7.1 on the Richter Scale: a deadly earthquake in central Mexico on the anniversary of a historic temblor. We’ll take you to Mexico city this hour. Also, the military plane is designated for TX and it could be a shot in the arm for you know where, we’ll have the story. Plus Ken Paxton says president Obama tried to confer citizenship status on daca recipients: Politifact Texas looks into that claim. And they say that news is the first draft of history. Now comes an important second draft you might say, with an exploration of a Texas reshaped by Harvey. Our conversation with the editor in chief of Texas monthly. Those stories and so much more today on the Texas Standard:
There’s more than one Texas bridge that can be especially troubling for those with gephyrophobia – fear of bridges.
The Pecos railroad bridge can certainly give you the willies from the right perspective. The Corpus Christi Harbor Bridge can give you pause if you’re hit with the outer bands of a tropical storm when you’re up on top. Some of those five-stack interchanges in Dallas and Houston can cause a palpitation or two. But in my opinion, the scariest bridge in Texas is the Rainbow Bridge between Port Arthur and Orange, on Texas Highway 73.
The bridge offers the triple threat. You can see it coming from a long way off. It has a steep ascent and descent. And it rises frighteningly high over the water. Those are the things gephyrophobics most dread.
The Rainbow Bridge is scary enough today, with two lanes for one-way traffic, but it used to be much worse. When it was completed in 1938, it was the second-tallest bridge in America, second only to the Golden Gate. It was essentially 20 stories tall. For many decades, drivers had to put up with two thin lanes carrying cars and 18-wheelers in both directions.
As you arrived near the top of the bridge, all you could see was sky in the daytime and the stars at night. You just had to have faith that the pavement would be there waiting for you when you passed over the hump. It was enough to make some folks take a 30-mile detour to avoid the stress. Seems odd that a bridge with such a nice name could cause such fear.
Local driver’s education teachers often made students drive over that bridge on their first day of class. They believed that the best way to conquer a fear was to face it – head on – right away.
Originally, it was called the Port Arthur-Orange Bridge. I personally believed that the Rainbow Bridge name came from Norse mythology wherein the Rainbow Bridge connects heaven and earth. But no. In 1957 the North Port Arthur Lion’s Club had a naming contest and 6-year-old Christy McClintock submitted the winning entry – Rainbow Bridge.

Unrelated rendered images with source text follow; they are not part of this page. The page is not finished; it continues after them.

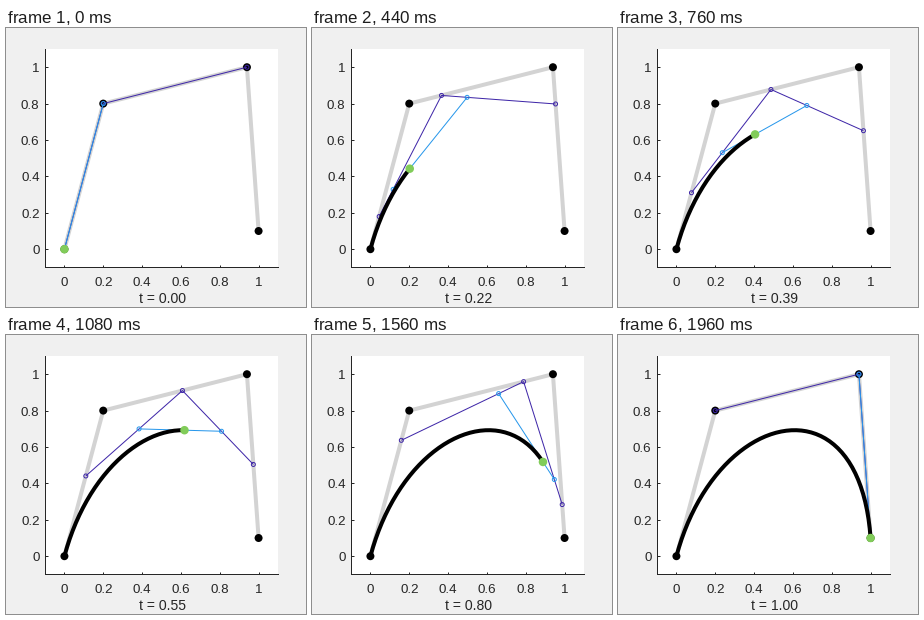
A matplotlib script for the animation above (2 s loop, 300 px wide and 279 px high).

```python
import numpy as np
import matplotlib.pyplot as plt
from matplotlib.animation import FuncAnimation

W, H, DPI = 300, 279, 100
FRAMES, INTERVAL = 50, 40
LEFT, RIGHT, TOP, BOTTOM = 39, 272, 21, 239.4
INK = "#262626"
PURPLE = (0.2422, 0.1504, 0.6603)
BLUE = (0.1540, 0.5902, 0.9218)
GREEN = (0.5044, 0.7993, 0.3480)

CONTROL = np.array([(0, 0), (0.2, 0.8), (0.94, 1), (1, 0.1)])


def px(n):
    """Pixels to points."""
    return n * 72 / DPI


def lerp(points, t):
    """One de Casteljau step."""
    return (1 - t) * points[:-1] + t * points[1:]


def levels(t):
    first = lerp(CONTROL, t)
    second = lerp(first, t)
    return first, second, lerp(second, t)


plt.rcParams["font.family"] = "Liberation Sans"
fig = plt.figure(figsize=(W / DPI, H / DPI), dpi=DPI, facecolor="#f0f0f0")
ax = fig.add_axes([LEFT / W, 1 - BOTTOM / H, (RIGHT - LEFT) / W, (BOTTOM - TOP) / H])
ax.set(xlim=(-0.1, 1.1), ylim=(-0.1, 1.1), facecolor="white")
ax.spines[["top", "right"]].set_visible(False)
for side in ("left", "bottom"):
    ax.spines[side].set(color=INK, linewidth=px(1))

ticks = np.linspace(0, 1, 6)
ax.set_xticks(ticks)
ax.set_yticks(ticks)
ax.tick_params(direction="in", length=px(2.5), width=px(1), color=INK,
               labelbottom=False, labelleft=False)


def label(x, y, text, size=13.33, ha="center"):
    return fig.text(x / W, 1 - y / H, text, fontsize=px(size), color=INK,
                    ha=ha, va="baseline")


for v in ticks:
    part = (v + 0.1) / 1.2
    label(LEFT + part * (RIGHT - LEFT), 258, f"{v:g}")
    label(33.5, BOTTOM - part * (BOTTOM - TOP) + 5, f"{v:g}", ha="right")
caption = label(156.5, 275, "", 14)


def line(color, width, points, z):
    return ax.plot(*points.T, color=color, lw=px(width), zorder=z, clip_on=False,
                   solid_capstyle="butt", solid_joinstyle="round")[0]


def dots(color, size, points, z, edge=0):
    """Circles placed with subpixel accuracy; an edge makes them hollow."""
    return ax.scatter(*points.T, s=px(size) ** 2, zorder=z, clip_on=False,
                      facecolors="none" if edge else color,
                      edgecolors=color if edge else "none", linewidths=px(edge))


line("#d3d3d3", 4, CONTROL, 2)
dots("black", 8, CONTROL, 3)
start = levels(0)
hulls = [(line(color, 1, points, z), dots(color, 4, points, z, edge=1))
         for color, points, z in zip((PURPLE, BLUE), start, (4, 5))]
curve = line("black", 4, start[2], 6)
tip = dots(GREEN, 8.5, start[2], 7)

times = np.linspace(0, 1, FRAMES)
path = np.vstack([levels(t)[2] for t in times])


def update(i):
    for (edge, rings), points in zip(hulls, levels(times[i])):
        edge.set_data(*points.T)
        rings.set_offsets(points)
    curve.set_data(*path[:i + 1].T)
    tip.set_offsets(path[i:i + 1])
    caption.set_text(f"t = {times[i]:.2f}")
    return curve, tip, caption


anim = FuncAnimation(fig, update, frames=FRAMES, interval=INTERVAL,
                     repeat=True, repeat_delay=0, blit=False)
plt.show()
```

She said it looked like a mechanical rainbow. And it does indeed. If you are ever there towards sunset and see it illuminated in those pink hues of the evening, it does look like a steel rainbow. Christy got a $50 savings bond as her prize. Doesn’t sound like much today, but in 1957, you could have bought 200 Whataburgers with it.
Why was the bridge built so tall, 177 feet of vertical clearance, in that delta region? There was an important ship channel there and they wanted the tallest ship in the navy at the time, the USS Patoka, the be able to pass easily beneath it.
The Rainbow Bridge was more than an engineering marvel. It was also a magnet for teenagers in the night. The high school kids in the area used to climb up into the catwalks. One of those students was destined for worldwide fame. It is said that she used to sit up there high above the moonlit waters of the Neches River and sing in her passionately raw style. I’m sure you’ve heard of her. Janis Joplin? Her biographer, Myra Friedman, said that she would sing up there under the great Texas sky and “scorch the stars.” But that’s a whole ‘nother story. I’m just giving you the abridged version. The pun is free.
The tallest ship in the Navy never did cruise beneath the Rainbow Bridge. Seems a shame – somewhat like a bride having planned a perfect wedding, and the groom never showed.